Task details: From the entries below, please gather each line containing the string "rotate".

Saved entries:
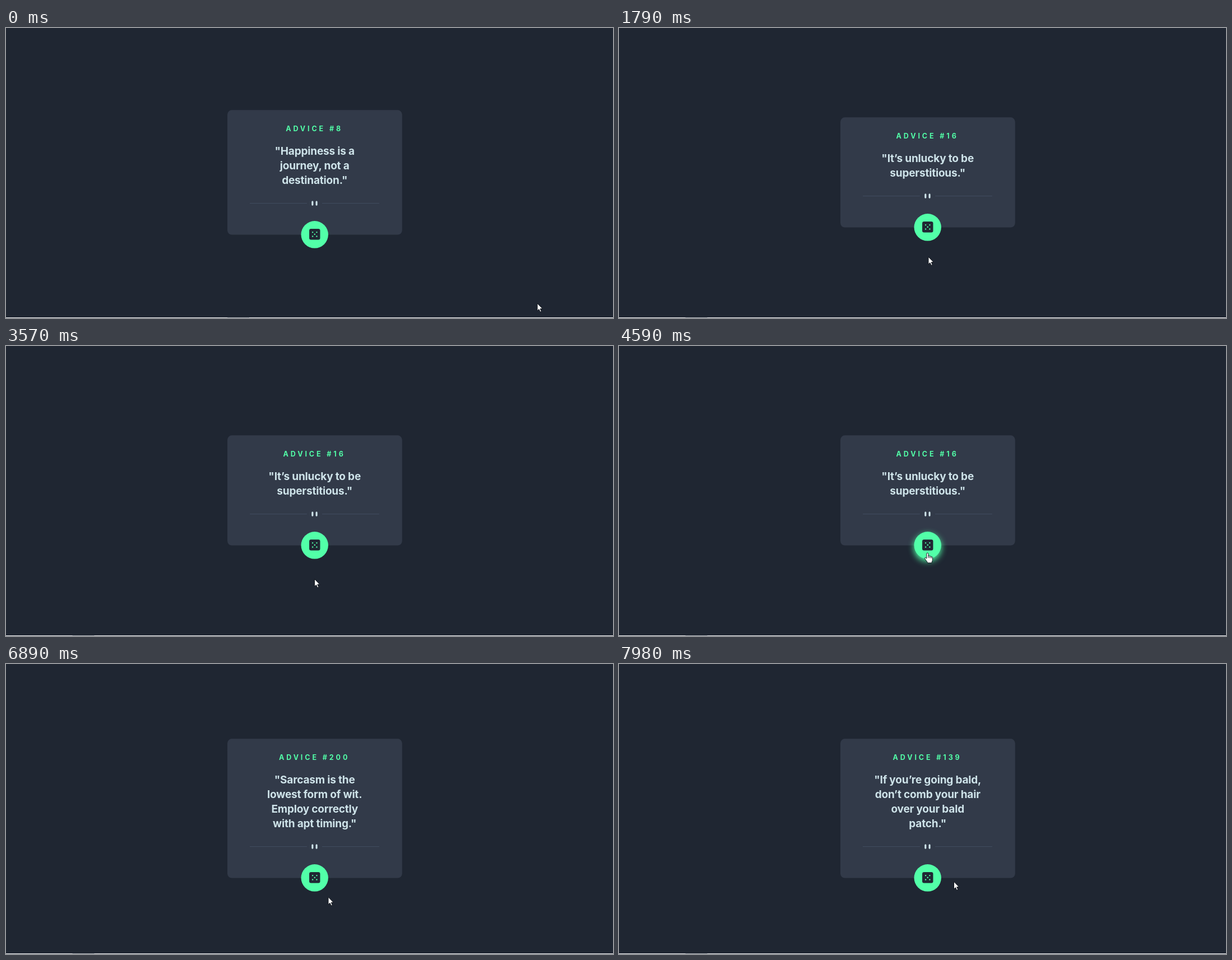
Animation of 1083x517 px, one loop 8 s. Source, as an HTML page:

```html
<!DOCTYPE html>
<html lang="en">
<head>
<meta charset="utf-8">
<title>Advice generator</title>
<style>
  html, body { margin: 0; width: 100%; height: 100%; overflow: hidden; background: #1f2632; }
  svg { display: block; width: 1083px; height: 517px; }
  text { font-family: Inter, "Open Sans", sans-serif; font-weight: 700; text-anchor: middle; }
  #title { font-size: 12.5px; letter-spacing: 3.9px; fill: #52ffa8; }
  #quote { font-size: 19px; letter-spacing: -.18px; fill: #cee3e9; }
  #button { fill: #52ffa8; }
  #button.hover { filter: drop-shadow(0 4px 6px #52ffa8); }
  #cursor { fill: #fff; stroke: #10141b; stroke-linejoin: round; }
</style>
</head>
<body>
<svg viewBox="0 0 1083 517">
  <rect id="card" x="395" width="311.7" rx="8" fill="#323a49"/>
  <text id="title" x="550.1"></text>
  <g id="quote"></g>
  <g id="footer">
    <g transform="translate(435 -60.16) scale(.52)">
      <path d="M0 8H196M248 8H444" stroke="#4f5d74"/>
      <g fill="#cee3e9">
        <rect x="212" width="6" height="16" rx="3"/>
        <rect x="226" width="6" height="16" rx="3"/>
      </g>
    </g>
    <circle id="button" cx="550.7" cy="-.2" r="24.2"/>
    <g id="dice" transform="translate(550.75 -.75) scale(.81)" fill="#52ffa8">
      <rect x="-12" y="-12" width="24" height="24" rx="4" fill="#202733"/>
    </g>
  </g>
  <rect y="516" width="1083" height="1" fill="#fff"/>
  <rect id="tab" y="516" width="39" height="1" fill="#c3c6cc"/>
  <circle id="click" r="10" fill="#ff0" fill-opacity=".52"/>
  <g id="cursor">
    <path id="arrow" d="M0 0V13.2L3 10.5 5.1 15.3 7.3 14.3 5.2 9.6H9.3Z"/>
    <g id="hand">
      <path d="M-1.7 10V1.6A1.6 1.6 0 0 1 1.5 1.6V6C1.5 4.6 4.2 4.6 4.2 6.3 4.2 5.3 6.7 5.4 6.7 7 6.7 6.2 8.9 6.3 8.9 8V12.3C8.9 14.5 7.4 15.2 7.4 17.7H0C0 15.6-2.4 14-3.7 11.8-4.6 10.4-5.6 9.7-5 8.8-4.2 7.6-2.5 9-1.7 10Z"/>
      <path d="M1.5 6V9M4.2 6.5V9.2M6.7 7V9.5" fill="none"/>
    </g>
  </g>
</svg>
<script>
const DURATION = 8000;
const CENTER = { x: 550.7, y: 257.4 };
const LINE_HEIGHT = 26;
const BUTTON_RADIUS = 24.2;
const CLICK_LENGTH = 70;

const advices = [
  { at: 0, id: 8, text: '"Happiness is a\njourney, not a\ndestination."' },
  { at: 1540, id: 16, text: '"It’s unlucky to be\nsuperstitious."' },
  { at: 5060, id: 200, text: '"Sarcasm is the\nlowest form of wit.\nEmploy correctly\nwith apt timing."' },
  { at: 7740, id: 139, text: '"If you’re going bald,\ndon’t comb your hair\nover your bald\npatch."' },
];

// The pointer goes on and off the button; each move starts where the last one ended.
const pointerStart = { x: 948, y: 491 };
const moves = [
  { at: 20, x: 565, y: 368 },
  { at: 1540, x: 552, y: 408 },
  { at: 2060, x: 550, y: 376 },
  { at: 2360, x: 550.5, y: 415.5 },
  { at: 3570, x: 550.5, y: 369 },
  { at: 6170, x: 575, y: 415.5 },
  { at: 6890, x: 555.5, y: 384 },
  { at: 7740, x: 597.5, y: 388 },
];
const clickTimes = [940, 4230, 5920];

const el = id => document.getElementById(id);
const set = (node, attrs) => {
  for (const name in attrs) node.setAttribute(name, attrs[name]);
  return node;
};
const make = (tag, parent, attrs) =>
  set(parent.appendChild(document.createElementNS('http://www.w3.org/2000/svg', tag)), attrs);
const show = (node, visible) => { node.style.display = visible ? '' : 'none'; };

const addPip = (cx, cy) => make('circle', el('dice'), { cx, cy, r: 1.5 });
addPip(0, 0);
for (const x of [-4.5, 4.5]) for (const y of [-4.5, 4.5]) addPip(x, y);

function pointerAt(time) {
  let { x, y } = pointerStart;
  for (const move of moves) {
    if (time < move.at) break;
    const dx = move.x - x, dy = move.y - y;
    const travelTime = 200 + .87 * Math.hypot(dx, dy);
    const u = Math.min(1, (time - move.at) / travelTime);
    const eased = u * u * (3 - 2 * u);
    x += dx * eased;
    y += dy * eased;
  }
  return { x, y };
}

let current;
function showAdvice(advice) {
  if (advice === current) return;
  current = advice;
  const lines = advice.text.split('\n');
  const height = 144.2 + LINE_HEIGHT * lines.length;
  const top = CENTER.y - height / 2;
  advice.bottom = top + height;
  set(el('card'), { y: top, height });
  set(el('title'), { y: top + 37.4 }).textContent = `ADVICE #${advice.id}`;
  set(el('footer'), { transform: `translate(0 ${advice.bottom})` });
  el('quote').replaceChildren();
  lines.forEach((line, i) => {
    make('text', el('quote'), { x: CENTER.x, y: top + 79.7 + i * LINE_HEIGHT }).textContent = line;
  });
}

function draw() {
  const time = performance.now() % DURATION;
  showAdvice(advices.findLast(advice => time >= advice.at));

  const { x, y } = pointerAt(time);
  const hover = Math.hypot(x - CENTER.x, y - current.bottom) < BUTTON_RADIUS;
  set(el('cursor'), { transform: `translate(${x} ${y})` });
  show(el('hand'), hover);
  show(el('arrow'), !hover);
  el('button').classList.toggle('hover', hover);

  set(el('click'), { cx: x, cy: y });
  show(el('click'), clickTimes.some(start => time >= start && time < start + CLICK_LENGTH));
  set(el('tab'), { x: time < clickTimes[0] ? 395 : 118.5 });
  requestAnimationFrame(draw);
}
draw();
</script>
</body>
</html>
```
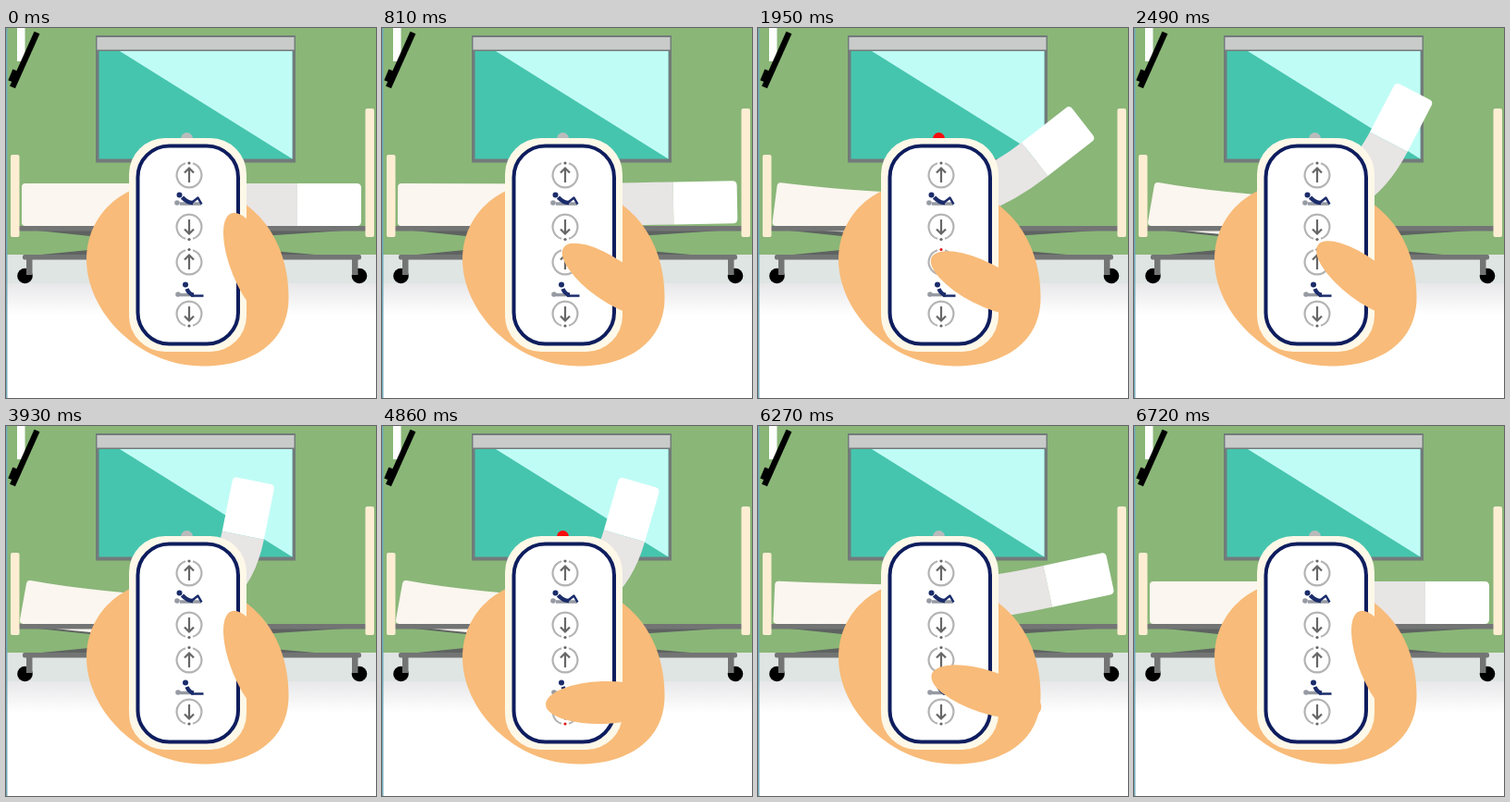
Animation, 400 px wide and 400 px high, one loop 6960 ms. Source, as an HTML page:

```html
<!DOCTYPE html>
<html lang="en">
<head>
<meta charset="utf-8">
<title>Bed remote</title>
<style>
  html, body { margin: 0; width: 100%; height: 100%; overflow: hidden; background: #fff; }
  svg { display: block; width: 100vw; height: 100vh; }
</style>
</head>
<body>
<svg viewBox="0 0 400 400">
  <defs>
    <linearGradient id="shade" x2="0" y2="1">
      <stop stop-color="#e8e7e9"/><stop offset="1" stop-color="#fff"/>
    </linearGradient>
    <g id="button" fill="none" stroke="#b3b3b3" stroke-width="2.2">
      <path d="M4-12.8A13.4 13.4 0 1 1-4-12.8"/>
      <path d="M0 8V-7M-5-2.5L0-7.5L5-2.5" stroke="#666"/>
    </g>
  </defs>

  <!-- room -->
  <rect width="400" height="246" fill="#8ab678"/>
  <rect y="245" width="400" height="31" fill="#dfe5e2"/>
  <rect y="276" width="400" height="34" fill="url(#shade)"/>
  <rect x="97" y="8" width="216" height="137.500" fill="#727b7a"/>
  <rect x="98.500" y="10" width="213" height="13.500" fill="#c9cbca"/>
  <rect x="100.500" y="25" width="209" height="116.500" fill="#46c5ae"/>
  <path d="M123 25H309.500V141.500Z" fill="#c0fcf6"/>
  <rect x="12" width="8.500" height="36" fill="#fff"/>
  <path d="M33.500 5L7 64" stroke="#000" stroke-width="6.500"/>
  <path d="M11 46L6 58" stroke="#000" stroke-width="8"/>
  <rect width="1.500" height="400" fill="#72a9b8"/>

  <!-- bed -->
  <path d="M34 219L110 227V219ZM366 219L260 226V219ZM28 246L110 238V246ZM345 246L255 238V246Z" fill="#5e6361"/>
  <path id="foot" fill="#fbf6ef" stroke="#fbf6ef" stroke-width="8" stroke-linejoin="round"/>
  <path id="bend" fill="#e8e5e5"/>
  <path id="head" fill="#fff"/>
  <g fill="#737575">
    <rect x="14" y="214" width="375" height="5.500"/>
    <rect x="18" y="245" width="366" height="5.500" rx="2"/>
  </g>
  <circle cx="20.500" cy="268" r="8.300"/>
  <circle cx="382" cy="268" r="8.300"/>
  <path d="M22 250h6.500v17h-6.500zM374 250h6.500v17h-6.500z" fill="#737575"/>
  <g fill="#fdeed3">
    <rect x="5" y="137" width="9.500" height="89" rx="2"/>
    <rect x="388.500" y="87" width="9.500" height="139" rx="2"/>
  </g>

  <!-- hand and remote -->
  <path d="M87 250C87 307 143 365.500 213 365.500C268 365.500 305.500 338 305.500 292C305.500 222 262 168 180 166C125 166 87 203 87 250Z" fill="#f8bb79"/>
  <circle id="light" cx="195.500" cy="119.500" r="6.500"/>
  <rect x="133" y="119" width="127" height="231" rx="39" fill="#fdf8e8"/>
  <rect x="142.500" y="127.500" width="108.500" height="214" rx="34" fill="#fff" stroke="#0e1d5e" stroke-width="4"/>
  <use href="#button" x="198" y="159"/>
  <use href="#button" transform="translate(198 215) scale(1 -1)"/>
  <use href="#button" x="198" y="253"/>
  <use href="#button" transform="translate(198 309) scale(1 -1)"/>
  <g fill="#666">
    <circle cx="198" cy="146" r="1.600"/>
    <circle cx="198" cy="228.500" r="1.600"/>
    <circle id="upDot" cx="198" cy="239.500" r="1.600"/>
    <circle id="downDot" cx="198" cy="322" r="1.600"/>
  </g>
  <g fill="none" stroke-linejoin="round">
    <path d="M188 190H211M188 288.500H201" stroke="#969aa2" stroke-width="3.500"/>
    <g stroke="#1b2c6b">
      <path d="M190.500 183Q196 189 202 189M195.500 282Q198 288 203 288.500" stroke-width="4.500"/>
      <path d="M200 189.500L207.500 183.500L211.500 190.500M200 289.500H213.500" stroke-width="2.500"/>
    </g>
  </g>
  <g fill="#969aa2"><circle cx="185" cy="189" r="2.800"/><circle cx="186" cy="288" r="2.800"/></g>
  <g fill="#1b2c6b"><circle cx="187.500" cy="180.500" r="3"/><circle cx="194" cy="277.500" r="3"/></g>
  <ellipse id="thumb" rx="62" ry="23" fill="#f8bb79"/>
</svg>
<script>
const LOOP = 6960;
const THICK = 46, BASE = 214, HIDDEN = 170;
const el = id => document.getElementById(id);

// Backrest angle in degrees over time
const tilt = [
  [640, 0], [1110, 6], [1380, 14], [1830, 32.5], [2490, 62.5], [2900, 74.5],
  [3300, 78], [3650, 78.5], [4500, 78.5], [4710, 77.3], [4860, 74],
  [5430, 48.5], [5820, 31], [6180, 15.5], [6720, 0]
];
// Thumb poses: centre x, centre y, rotation
const rest = [266.5, 258, 68], pressUp = [243, 276, 27], pressDown = [239, 299, -2];

const ease = (t, from, to) => {
  const u = Math.min(1, Math.max(0, (t - from) / (to - from)));
  return u * u * (3 - 2 * u);
};
const within = (t, from, to) => t >= from && t < to;

function slope(i) {
  const a = tilt[i - 1], b = tilt[i + 1];
  return a && b ? (b[1] - a[1]) / (b[0] - a[0]) : 0;
}

function angleAt(t) {
  const i = tilt.findIndex(k => k[0] > t);
  if (i < 1) return 0;
  const [t0, a] = tilt[i - 1], [t1, b] = tilt[i];
  const d = t1 - t0, u = (t - t0) / d, v = 1 - u;
  return a * v * v * (1 + 2 * u) + b * u * u * (1 + 2 * v)
    + d * u * v * (slope(i - 1) * v - slope(i) * u);
}

function drawBed(deg) {
  const a = Math.max(deg, 0.05) * Math.PI / 180;
  const sin = Math.sin(a), cos = Math.cos(a), lift = Math.sin(1.2 * a);

  // Lower and upper edges bend from level to the backrest angle
  const reach = 86 + 7 * (deg / 78) ** 2;
  const hinge = 229 + 0.4 * deg;
  const x = hinge + reach * cos, y = BASE - reach * sin;
  const topX = x - THICK * sin, topY = y - THICK * cos, top = BASE - THICK;
  const topHinge = topX - (top - topY) / sin * cos;
  el('bend').setAttribute('d', `M${HIDDEN} ${BASE}Q${hinge} ${BASE} ${x} ${y}
    L${topX} ${topY}Q${topHinge} ${top} ${HIDDEN} ${top}Z`);

  const len = 69 - 9 * lift ** 3;
  el('head').setAttribute('d', `M0 0H${len - 5}q5 0 5-5V-41q0-5-5-5H0Z`);
  el('head').setAttribute('transform', `translate(${x} ${y}) rotate(${-deg})`);

  el('foot').setAttribute('d', `M${21 + 5 * lift} ${172 - lift}Q90 ${172 + 11 * lift} 205 ${172 + 18 * lift}
    V${210 + 16 * lift}Q83 ${210 + 11 * lift} ${21 - 2 * lift} 210Z`);
}

function drawThumb(t) {
  const up = ease(t, 420, 960) - ease(t, 2310, 2880);
  const down = ease(t, 4200, 4800) - ease(t, 6060, 6660);
  const [x, y, turn] = rest.map((v, i) => v + (pressUp[i] - v) * up + (pressDown[i] - v) * down);
  el('thumb').setAttribute('transform', `translate(${x} ${y}) rotate(${turn})`);
}

function draw() {
  const t = performance.now() % LOOP;
  const up = within(t, 900, 2400), down = within(t, 4680, 6120);
  drawBed(angleAt(t));
  drawThumb(t);
  el('light').setAttribute('fill', up || down ? '#f70d0d' : '#b9bbbb');
  el('upDot').setAttribute('fill', up ? '#e01818' : '#666');
  el('downDot').setAttribute('fill', down ? '#e01818' : '#666');
  requestAnimationFrame(draw);
}
draw();
</script>
</body>
</html>
```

Result of the exercise:
  el('head').setAttribute('transform', `translate(${x} ${y}) rotate(${-deg})`);
  el('thumb').setAttribute('transform', `translate(${x} ${y}) rotate(${turn})`);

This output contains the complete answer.